ABOUT THIS TASK
Read the records beneath this task and copy every line that contains the string "offset".

Collected data:

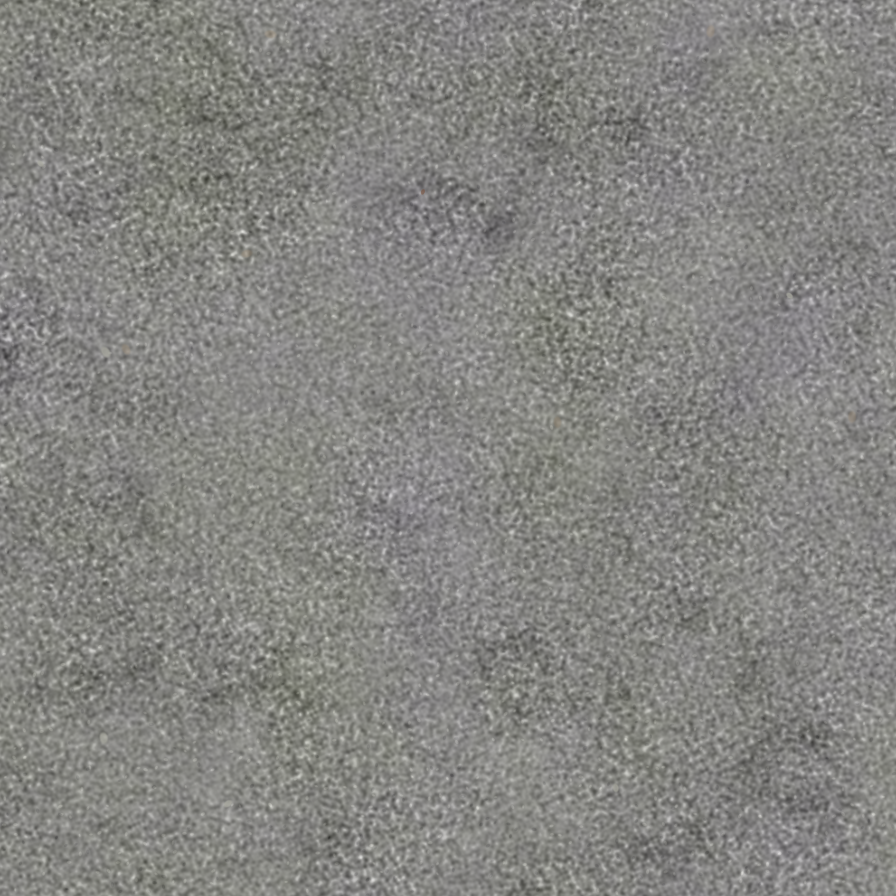
A WebGL 2 fragment shader for this texture:

```glsl
#version 300 es
precision highp float;

uniform vec2 u_resolution;
out vec4 fragColor;

float hash(vec2 p, float seed) {
    return fract(sin(dot(p, vec2(127.1, 311.7)) + seed * 74.7) * 43758.5453);
}

mat2 rotation(float angle) {
    float c = cos(angle), s = sin(angle);
    return mat2(c, s, -s, c);
}

// Smooth value noise centred on zero
float valueNoise(vec2 p, float seed) {
    vec2 cell = floor(p);
    vec2 f = fract(p);
    f = f * f * (3.0 - 2.0 * f);
    float low = mix(hash(cell, seed), hash(cell + vec2(1.0, 0.0), seed), f.x);
    float high = mix(hash(cell + vec2(0.0, 1.0), seed), hash(cell + 1.0, seed), f.x);
    return mix(low, high, f.y) - 0.5;
}

float slope(vec2 cell, vec2 offset, float seed) {
    float angle = 6.2832 * hash(cell, seed);
    return dot(vec2(cos(angle), sin(angle)), offset);
}

// Gradient noise for round grains of even size
float grainNoise(vec2 p, float seed) {
    vec2 cell = floor(p);
    vec2 f = fract(p);
    vec2 s = f * f * (3.0 - 2.0 * f);
    vec2 x = vec2(1.0, 0.0);
    vec2 y = vec2(0.0, 1.0);
    float low = mix(slope(cell, f, seed), slope(cell + x, f - x, seed), s.x);
    float high = mix(slope(cell + y, f - y, seed), slope(cell + 1.0, f - 1.0, seed), s.x);
    return mix(low, high, s.y);
}

float fbm(vec2 p, float seed) {
    float sum = 0.0;
    float amplitude = 0.5;
    for (int i = 0; i < 4; i++) {
        sum += amplitude * valueNoise(p, seed + float(i));
        p = rotation(0.65) * p * 2.03;
        amplitude *= 0.5;
    }
    return sum;
}

// Coverage of sparse oval flecks, one candidate per cell
float flecks(vec2 uv, float cells, float chance, float radius, float seed) {
    vec2 p = uv * cells;
    vec2 cell = floor(p);
    vec2 jitter = vec2(hash(cell, seed), hash(cell, seed + 1.0));
    vec2 offset = fract(p) - mix(vec2(0.3), vec2(0.7), jitter);
    offset = rotation(6.2832 * hash(cell, seed + 2.0)) * offset;
    offset.y *= 1.5;
    float size = radius * mix(0.6, 1.0, hash(cell, seed + 3.0));
    float edge = max(0.35 * size, cells / u_resolution.y);
    float mask = 1.0 - smoothstep(size - edge, size + edge, length(offset));
    return mask * step(hash(cell, seed + 4.0), chance);
}

void main() {
    vec2 uv = gl_FragCoord.xy / u_resolution.y;

    // Faint stains and smaller dark blotches
    float stain = fbm(uv * 8.0, 1.0);
    float blotch = fbm(rotation(0.4) * uv * vec2(22.0, 27.0), 11.0);
    float tone = 0.522 + 0.075 * stain + 0.085 * blotch;
    tone -= 0.045 * smoothstep(0.14, 0.32, -blotch - 0.4 * stain);

    // Sandy grain in layers turned against each other
    float fine = valueNoise(rotation(0.3) * uv * 250.0, 21.0);
    float medium = grainNoise(rotation(1.1) * uv * 170.0, 22.0);
    float coarse = grainNoise(rotation(2.0) * uv * 115.0, 23.0);
    float roughness = 1.0 - 0.8 * fbm(uv * 12.0, 31.0) - 0.5 * stain;
    float grain = roughness * (0.15 * fine + 0.19 * medium + 0.09 * coarse);
    tone += grain + 0.5 * max(grain - 0.07, 0.0);

    // Violet and olive drift
    float drift = fbm(uv * 7.0 + 3.7, 41.0) + 0.35 * fbm(uv * 60.0, 51.0);
    vec3 color = tone + vec3(0.002, 0.0, -0.010);
    color += drift * vec3(0.012, -0.010, 0.065);

    // Bright and dark mineral grains
    float pale = flecks(uv, 95.0, 0.12, 0.24, 61.0);
    float dark = flecks(rotation(0.7) * uv, 85.0, 0.10, 0.24, 71.0);
    color += vec3(0.09, 0.09, 0.085) * pale;
    color -= vec3(0.065, 0.065, 0.06) * dark;

    // Rare pebbles and rusty crumbs
    float pebble = flecks(uv, 14.0, 0.04, 0.09, 81.0);
    float rust = flecks(uv, 16.0, 0.015, 0.065, 91.0);
    float ochre = flecks(uv, 12.0, 0.04, 0.1, 101.0);
    color = mix(color, vec3(0.67, 0.67, 0.63), 0.7 * pebble);
    color = mix(color, vec3(0.46, 0.31, 0.23), 0.6 * rust);
    color = mix(color, vec3(0.62, 0.55, 0.46), 0.4 * ochre);

    fragColor = vec4(clamp(color, 0.0, 1.0), 1.0);
}
```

SOLUTION BELOW
float slope(vec2 cell, vec2 offset, float seed) {
    return dot(vec2(cos(angle), sin(angle)), offset);
    vec2 offset = fract(p) - mix(vec2(0.3), vec2(0.7), jitter);
    offset = rotation(6.2832 * hash(cell, seed + 2.0)) * offset;
    offset.y *= 1.5;
    float mask = 1.0 - smoothstep(size - edge, size + edge, length(offset));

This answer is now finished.